Product Description

Title: Portrait of Jane ‘Jenny’ Myddelton as a Shepherdess
Artist: Henri Gasgar (1634/5 – 1701)
Detail: Oil on canvas: Oval, 36½ x 29¾ in. Frame: 42 x 36 in. Baroque style frame
Price: £19,500
Location: Petworth


  1. Artist Biography


Henri Gascar was a French-born portrait painter who achieved artistic success in England during the reign of Charles II. He painted many leading ladies at court, including several of the King’s mistresses, before returning to Paris. He subsequently relocated to Rome, where he died in 1701.


‘Jane ‘Jenny Myddelton, Mrs May (1661-1740) Daughter of Charles Myddelton and his wife Jane Myddelton, Jane, known as Jenny, was baptised on 21st November 1661 at Lambeth parish church. Her mother and a friend, Elizabeth, Lady Harvey, appear to have made a serious attempt at promoting Jenny as a new mistress for the King in June-July 1678.



The plan did not succeed. In the 1690s, Jenny lived with her aunt, Frances Needham, in St Albans and was involved in looking after the daughters of Sarah, Duchess of Marlborough. She married Charles May, nephew of Baptist May, of Frant, Sussex, in 1711, and died in June 1740.’
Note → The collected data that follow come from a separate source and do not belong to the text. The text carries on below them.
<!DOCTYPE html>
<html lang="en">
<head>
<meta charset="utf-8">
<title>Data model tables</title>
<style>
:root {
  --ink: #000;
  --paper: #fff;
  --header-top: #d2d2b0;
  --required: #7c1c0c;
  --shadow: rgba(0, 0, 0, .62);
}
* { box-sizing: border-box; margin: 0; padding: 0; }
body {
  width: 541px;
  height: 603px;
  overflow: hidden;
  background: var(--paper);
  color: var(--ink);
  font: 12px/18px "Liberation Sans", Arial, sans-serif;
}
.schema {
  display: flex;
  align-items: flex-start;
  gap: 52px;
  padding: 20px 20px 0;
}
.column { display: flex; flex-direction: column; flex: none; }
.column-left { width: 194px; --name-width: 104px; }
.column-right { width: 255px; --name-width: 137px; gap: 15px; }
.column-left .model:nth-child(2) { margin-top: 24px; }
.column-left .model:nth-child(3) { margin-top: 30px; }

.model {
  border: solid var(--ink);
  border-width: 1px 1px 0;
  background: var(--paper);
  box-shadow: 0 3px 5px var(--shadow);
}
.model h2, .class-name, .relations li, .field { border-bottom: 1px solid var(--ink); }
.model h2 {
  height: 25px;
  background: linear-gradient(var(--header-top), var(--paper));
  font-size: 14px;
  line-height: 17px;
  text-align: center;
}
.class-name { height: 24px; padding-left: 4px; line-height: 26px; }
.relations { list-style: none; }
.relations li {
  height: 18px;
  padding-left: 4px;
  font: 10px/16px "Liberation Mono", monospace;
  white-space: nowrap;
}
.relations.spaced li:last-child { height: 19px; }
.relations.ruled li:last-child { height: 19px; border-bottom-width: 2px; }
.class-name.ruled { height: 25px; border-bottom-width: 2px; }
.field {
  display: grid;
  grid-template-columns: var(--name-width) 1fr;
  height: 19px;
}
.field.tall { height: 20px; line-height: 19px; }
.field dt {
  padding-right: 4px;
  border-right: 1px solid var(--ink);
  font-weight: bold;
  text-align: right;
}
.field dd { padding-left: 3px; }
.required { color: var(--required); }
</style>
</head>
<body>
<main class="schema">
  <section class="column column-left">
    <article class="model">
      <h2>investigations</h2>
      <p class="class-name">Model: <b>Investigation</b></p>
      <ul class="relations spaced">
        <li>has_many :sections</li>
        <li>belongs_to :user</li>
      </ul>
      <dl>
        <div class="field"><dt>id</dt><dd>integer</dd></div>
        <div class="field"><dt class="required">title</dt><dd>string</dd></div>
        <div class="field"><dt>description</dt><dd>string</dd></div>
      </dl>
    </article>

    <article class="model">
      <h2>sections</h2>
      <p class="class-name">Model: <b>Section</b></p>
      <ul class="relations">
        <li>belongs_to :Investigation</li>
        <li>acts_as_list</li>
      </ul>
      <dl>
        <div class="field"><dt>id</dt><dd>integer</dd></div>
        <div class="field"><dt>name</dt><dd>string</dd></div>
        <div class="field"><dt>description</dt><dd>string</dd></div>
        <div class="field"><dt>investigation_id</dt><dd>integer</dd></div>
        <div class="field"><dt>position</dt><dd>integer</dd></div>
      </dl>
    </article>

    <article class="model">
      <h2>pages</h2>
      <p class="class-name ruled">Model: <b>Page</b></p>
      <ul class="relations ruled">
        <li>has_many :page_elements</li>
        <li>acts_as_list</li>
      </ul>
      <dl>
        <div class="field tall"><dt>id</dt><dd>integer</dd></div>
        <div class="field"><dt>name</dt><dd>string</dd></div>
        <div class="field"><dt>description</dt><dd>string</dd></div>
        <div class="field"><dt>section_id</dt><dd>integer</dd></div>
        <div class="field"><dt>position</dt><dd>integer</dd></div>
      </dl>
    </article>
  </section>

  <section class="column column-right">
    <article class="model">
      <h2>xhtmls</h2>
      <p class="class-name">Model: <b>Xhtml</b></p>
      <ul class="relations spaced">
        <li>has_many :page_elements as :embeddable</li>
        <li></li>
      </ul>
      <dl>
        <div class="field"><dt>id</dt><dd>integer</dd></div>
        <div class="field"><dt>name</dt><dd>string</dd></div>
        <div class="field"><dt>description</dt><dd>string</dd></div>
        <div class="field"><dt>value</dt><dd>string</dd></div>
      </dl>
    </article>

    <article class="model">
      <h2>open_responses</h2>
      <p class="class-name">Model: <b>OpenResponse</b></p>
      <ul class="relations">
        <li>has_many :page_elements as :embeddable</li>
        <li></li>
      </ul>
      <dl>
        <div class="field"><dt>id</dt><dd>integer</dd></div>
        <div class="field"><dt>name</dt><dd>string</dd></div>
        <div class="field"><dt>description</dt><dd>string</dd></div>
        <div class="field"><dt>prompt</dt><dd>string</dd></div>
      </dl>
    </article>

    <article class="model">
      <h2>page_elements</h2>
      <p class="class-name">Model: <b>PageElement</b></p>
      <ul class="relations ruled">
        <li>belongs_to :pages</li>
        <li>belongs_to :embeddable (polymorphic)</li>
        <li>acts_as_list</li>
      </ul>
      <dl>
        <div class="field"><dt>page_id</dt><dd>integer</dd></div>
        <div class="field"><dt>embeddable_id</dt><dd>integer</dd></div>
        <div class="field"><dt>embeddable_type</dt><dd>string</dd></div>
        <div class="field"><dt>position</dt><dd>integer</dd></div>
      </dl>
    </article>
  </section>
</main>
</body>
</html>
Sources: London Metropolitan Archives, St Mary’s, Lambeth, parish register, f.105-7, letters of Jane Myddelton/May to Sarah, Countess and Duchess of Marlborough, 1689-1716, Steinman, 1864, pp 55-7. Source : A short biography of the sitter by Sonya Wynne




Possibly the sitter;
By descent to her niece, Mrs Jenny Boden, by 1739;
Anon. sale, Sotheby’s, London, British Pictures, 11th July 1990, lot 25;
With Philip Mould (Historical Portraits Limited), Dover Street, London;
Anon. sale, Sotheby’s, London, Important British Paintings, 5th June 2008, lot 9, illustrated. Private Collection, United Kingdom.
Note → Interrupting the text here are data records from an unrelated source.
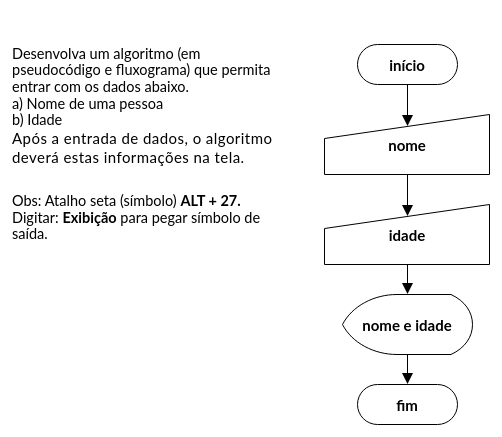
<!DOCTYPE html>
<html lang="pt-BR">
<head>
<meta charset="utf-8">
<title>Algoritmo: nome e idade</title>
<style>
  :root { --paper: #fff; --ink: #000; }
  * { box-sizing: border-box; margin: 0; }
  body {
    position: relative;
    width: 502px;
    height: 437px;
    overflow: hidden;
    background: var(--paper);
    color: var(--ink);
    font-family: Lato, "Open Sans", sans-serif;
  }
  .exercise {
    display: flex;
    flex-direction: column;
    width: 290px;
    padding: 45.5px 0 0 12px;
    font-size: 14.5px;
    line-height: 16.7px;
    white-space: nowrap;
  }
  .result { font-size: 15px; line-height: 18.5px; letter-spacing: .45px; }
  .note { margin-top: 27px; }
  .flowchart { position: absolute; inset: 0; }
  .shapes { position: absolute; inset: 0; fill: var(--paper); stroke: var(--ink); }
  .arrowhead { fill: var(--ink); stroke: none; }
  .label {
    position: absolute;
    left: 325px;
    width: 164px;
    height: 20px;
    font-size: 15px;
    font-weight: 700;
    line-height: 20px;
    text-align: center;
  }
  .start { top: 55px; }
  .input-name { top: 135px; }
  .input-age { top: 225px; }
  .display { top: 315px; }
  .end { top: 395px; }
</style>
</head>
<body>
  <section class="exercise">
    <p>Desenvolva um algoritmo (em<br>pseudocódigo e fluxograma) que permita<br>entrar com os dados abaixo.<br>a) Nome de uma pessoa<br>b) Idade</p>
    <p class="result">Após a entrada de dados, o algoritmo<br>deverá estas informações na tela.</p>
    <p class="note">Obs: Atalho seta (símbolo) <b>ALT + 27.</b><br>Digitar: <b>Exibição</b> para pegar símbolo de<br>saída.</p>
  </section>

  <section class="flowchart" aria-label="Fluxograma">
    <svg class="shapes" width="502" height="437" viewBox="0 0 502 437" aria-hidden="true">
      <defs>
        <polygon id="arrowhead" class="arrowhead" points="-5.5,-11 5.5,-11 0,0"/>
        <polygon id="manual-input" points="324.5,138.5 489.5,114.5 489.5,174.5 324.5,174.5"/>
        <rect id="terminal" x="357.5" y="44.5" width="100" height="40" rx="20"/>
      </defs>
      <use href="#terminal"/>
      <use href="#manual-input"/>
      <use href="#manual-input" y="90"/>
      <path d="M342.5 324.5C352 306 374 294.5 397 294.5H451C465 301 472.5 312 472.5 324.5S465 348 451 354.5H397C374 354.5 352 343 342.5 324.5Z"/>
      <use href="#terminal" y="340"/>
      <g class="connectors">
        <path d="M407.5 85V120M407.5 175V210M407.5 265V288M407.5 355V378"/>
        <use href="#arrowhead" x="407.5" y="126"/>
        <use href="#arrowhead" x="407.5" y="216"/>
        <use href="#arrowhead" x="407.5" y="294"/>
        <use href="#arrowhead" x="407.5" y="384"/>
      </g>
    </svg>
    <p class="label start">início</p>
    <p class="label input-name">nome</p>
    <p class="label input-age">idade</p>
    <p class="label display">nome e idade</p>
    <p class="label end">fim</p>
  </section>
</body>
</html>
By the artist, in mezzotint, before 1676, inscribed ‘H Gascar Pinx / Ms Jenny Middleton’,sheet size 10⅛ x 12½ in. (25.6 x 31.6 cm.) – examples: National Portrait Gallery, London,
and Fitzwilliam Museum, Cambridge.




G. Steinman Steinman Some Particulars towards a Memoir of Mrs Myddelton, the Great
Beauty of the time of Charles II (Oxford, 1864, and addenda, 1880) pages 58 and 59;
John Chaloner Smith British Mezzotint Portraits (London, 1878-84, 4 Volumes) Volume 2,
page 526, no. 7;
Catharine MacLeod and Julia Marciari Alexander Painted Ladies: Women at the Court of
Charles II (London, National Portrait Gallery, and New Haven, Yale Centre for British Art,
2001) pages 187, with an illustration of the mezzotint, and 244.
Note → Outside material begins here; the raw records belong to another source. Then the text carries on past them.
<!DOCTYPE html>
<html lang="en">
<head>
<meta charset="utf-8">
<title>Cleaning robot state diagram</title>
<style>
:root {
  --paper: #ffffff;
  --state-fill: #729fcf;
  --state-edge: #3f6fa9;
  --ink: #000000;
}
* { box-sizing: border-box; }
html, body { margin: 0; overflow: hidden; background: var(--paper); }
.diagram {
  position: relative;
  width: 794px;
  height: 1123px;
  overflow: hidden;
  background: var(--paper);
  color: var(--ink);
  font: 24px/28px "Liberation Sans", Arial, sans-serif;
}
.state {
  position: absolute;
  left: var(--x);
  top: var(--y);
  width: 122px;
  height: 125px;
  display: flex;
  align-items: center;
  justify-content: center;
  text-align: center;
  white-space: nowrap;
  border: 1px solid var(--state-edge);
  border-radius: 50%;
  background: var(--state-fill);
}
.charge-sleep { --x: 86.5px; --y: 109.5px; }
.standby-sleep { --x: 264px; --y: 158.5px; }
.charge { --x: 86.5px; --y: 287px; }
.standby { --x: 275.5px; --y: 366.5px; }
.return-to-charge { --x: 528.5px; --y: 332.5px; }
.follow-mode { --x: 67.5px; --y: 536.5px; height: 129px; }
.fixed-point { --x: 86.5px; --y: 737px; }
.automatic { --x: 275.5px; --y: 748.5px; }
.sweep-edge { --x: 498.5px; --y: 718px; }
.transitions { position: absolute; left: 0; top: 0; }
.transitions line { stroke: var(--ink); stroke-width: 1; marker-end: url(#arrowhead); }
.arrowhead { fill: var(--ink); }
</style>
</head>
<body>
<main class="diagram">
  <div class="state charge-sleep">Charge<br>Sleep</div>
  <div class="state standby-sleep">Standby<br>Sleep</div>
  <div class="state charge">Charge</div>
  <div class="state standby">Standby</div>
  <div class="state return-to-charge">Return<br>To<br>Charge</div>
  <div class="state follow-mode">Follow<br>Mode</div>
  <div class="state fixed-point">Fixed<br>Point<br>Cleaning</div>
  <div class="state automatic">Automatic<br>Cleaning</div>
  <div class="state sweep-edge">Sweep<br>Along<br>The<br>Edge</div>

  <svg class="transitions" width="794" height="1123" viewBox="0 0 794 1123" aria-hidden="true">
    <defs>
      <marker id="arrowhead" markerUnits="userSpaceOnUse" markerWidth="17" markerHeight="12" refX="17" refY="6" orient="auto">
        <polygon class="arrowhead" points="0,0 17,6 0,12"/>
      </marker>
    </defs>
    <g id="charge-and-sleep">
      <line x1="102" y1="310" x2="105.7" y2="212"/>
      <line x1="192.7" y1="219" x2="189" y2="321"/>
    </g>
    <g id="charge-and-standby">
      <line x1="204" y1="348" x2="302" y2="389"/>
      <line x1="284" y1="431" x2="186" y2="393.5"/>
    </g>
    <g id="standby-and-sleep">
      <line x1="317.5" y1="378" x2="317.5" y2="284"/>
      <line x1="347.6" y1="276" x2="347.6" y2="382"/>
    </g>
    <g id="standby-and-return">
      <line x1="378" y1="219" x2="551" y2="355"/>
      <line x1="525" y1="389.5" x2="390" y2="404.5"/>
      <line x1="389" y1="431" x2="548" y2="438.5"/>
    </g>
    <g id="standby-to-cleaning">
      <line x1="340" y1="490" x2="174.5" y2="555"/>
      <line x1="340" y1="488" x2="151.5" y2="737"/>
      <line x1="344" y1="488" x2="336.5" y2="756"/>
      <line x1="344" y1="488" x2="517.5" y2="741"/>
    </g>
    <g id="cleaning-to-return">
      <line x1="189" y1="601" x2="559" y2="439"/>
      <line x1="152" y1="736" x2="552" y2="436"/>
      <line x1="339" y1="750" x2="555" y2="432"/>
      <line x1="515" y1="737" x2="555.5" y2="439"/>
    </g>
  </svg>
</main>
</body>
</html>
In Painted Ladies, Julia Alexander observes that both this painting (identified as an oval sold
by Sotheby’s on 11th July 1990, lot 25) and the associated mezzotint represent not Jane Needham, Mrs Myddelton (c.1646-c.1692), as previously thought, but her daughter Jane, known as Jenny.

She writes as follows:

‘In this striking composition, Jenny appears in the guise of a shepherdess. Her body is hidden behind the rock ledge on which she leans and consequently the painting appears almost as a hybrid between an intimate head-and-shoulders portrait and the more standard three-quarter length.…Gascar’s image is intimate; the sitter’s face is neatly framed by her rich dark curls as well as the close, dense foliage to her side and the dappled evening sky behind. Her expression suggests innocence and her pose immediacy – she looks as if we have just surprised her in her glade, almost as if awoken from a reverie. Jenny Myddelton would have been in her mid-teens when this portrait was made and…Gascar presents her on the cusp of womanhood, between innocence and experience.

‘This portrait may well have been made as part of the plot to promote Jenny as a new mistress for the King, a scheme that was devised – or at least promoted – by her mother in 1678. In choosing Gascar (Louise de Kéroualle, Duchess of Portsmouth’s preferred painter) as the artist for Jenny’s portrait, her promoters would have been making a hopeful attempt to garner the monarch’s attentions, one that would have been meant to flatter the Duchess as well. An affair between Jenny and Charles II would have secured for the Myddelton women at least temporary financial security; the family had apparently depended a great deal on the generosity of Jane’s lovers since the early 1660s. The plan appears to have failed, however, and Jenny eventually married Charles May, Equerry to Mary II. In her will, she bequeathed to a Miss Jenny Boden (presumably her niece) ‘my own picture’…’